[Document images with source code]
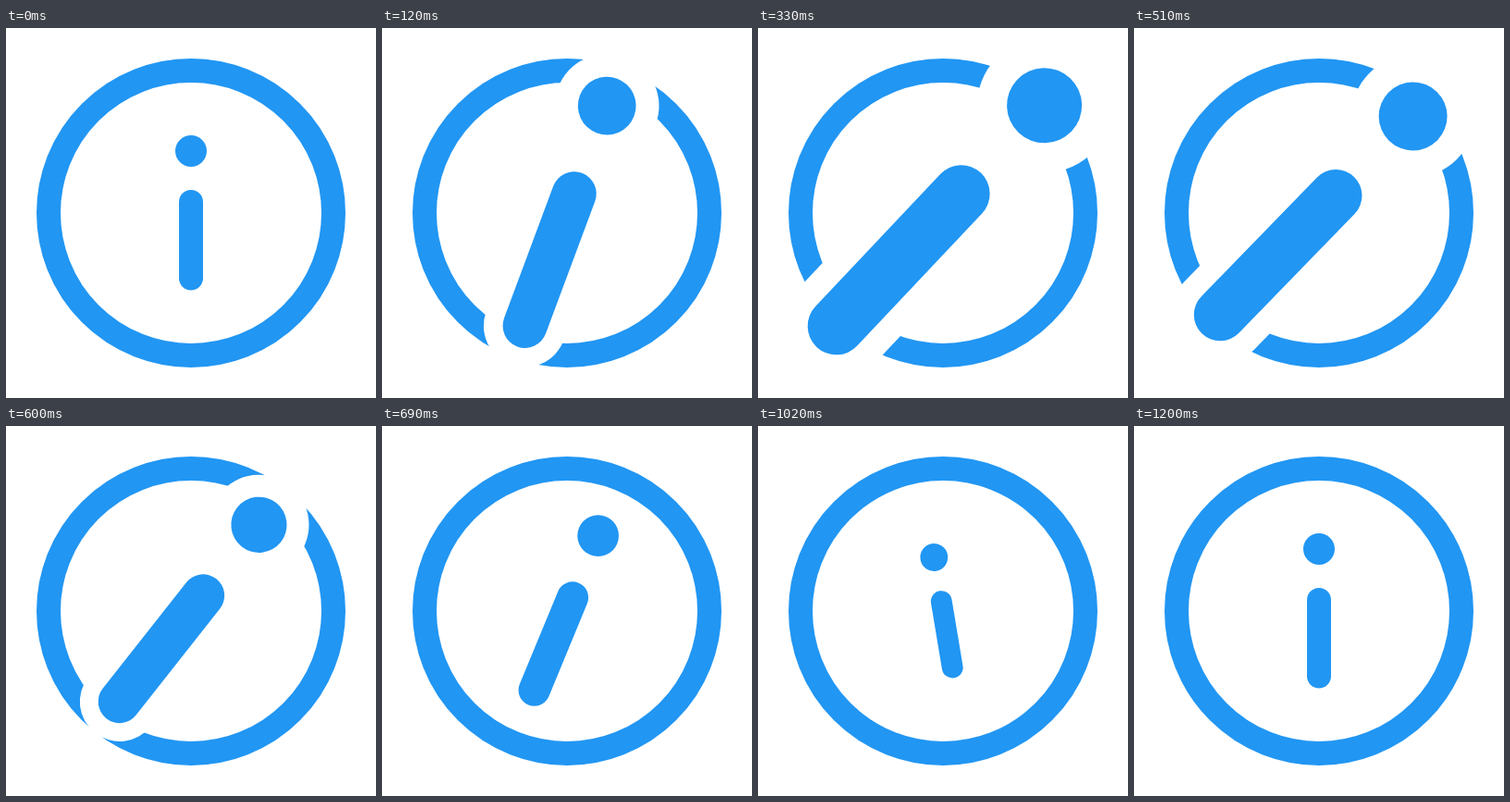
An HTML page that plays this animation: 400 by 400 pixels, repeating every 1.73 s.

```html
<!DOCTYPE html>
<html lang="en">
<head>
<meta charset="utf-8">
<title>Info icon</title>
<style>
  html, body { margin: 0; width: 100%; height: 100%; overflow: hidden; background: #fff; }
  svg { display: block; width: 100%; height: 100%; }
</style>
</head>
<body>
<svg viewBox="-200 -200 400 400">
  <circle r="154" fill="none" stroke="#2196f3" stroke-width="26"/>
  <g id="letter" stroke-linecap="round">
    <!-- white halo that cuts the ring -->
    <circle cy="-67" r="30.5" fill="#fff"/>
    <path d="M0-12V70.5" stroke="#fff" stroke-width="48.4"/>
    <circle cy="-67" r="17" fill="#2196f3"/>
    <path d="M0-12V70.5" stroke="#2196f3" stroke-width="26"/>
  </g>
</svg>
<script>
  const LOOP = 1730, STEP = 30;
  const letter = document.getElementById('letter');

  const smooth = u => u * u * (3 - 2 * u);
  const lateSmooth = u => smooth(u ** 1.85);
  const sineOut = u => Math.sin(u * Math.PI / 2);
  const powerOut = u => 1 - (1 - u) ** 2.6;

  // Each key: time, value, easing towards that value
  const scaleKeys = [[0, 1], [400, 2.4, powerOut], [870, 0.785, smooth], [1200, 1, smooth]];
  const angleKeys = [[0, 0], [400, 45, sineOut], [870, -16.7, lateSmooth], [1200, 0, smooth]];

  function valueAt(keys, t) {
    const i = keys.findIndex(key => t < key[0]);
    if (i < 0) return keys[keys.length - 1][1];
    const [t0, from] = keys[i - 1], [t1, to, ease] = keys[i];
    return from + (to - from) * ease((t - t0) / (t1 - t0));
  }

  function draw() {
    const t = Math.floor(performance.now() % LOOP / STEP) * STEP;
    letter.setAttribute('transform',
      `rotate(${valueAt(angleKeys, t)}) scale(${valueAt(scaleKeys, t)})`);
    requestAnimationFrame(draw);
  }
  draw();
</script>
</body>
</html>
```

• [TASK DETAILS]
What are the lines of the data above that include the string "letter"? Copy them.

• [PROBLEM SOLUTION]
  <g id="letter" stroke-linecap="round">
  const letter = document.getElementById('letter');
    letter.setAttribute('transform',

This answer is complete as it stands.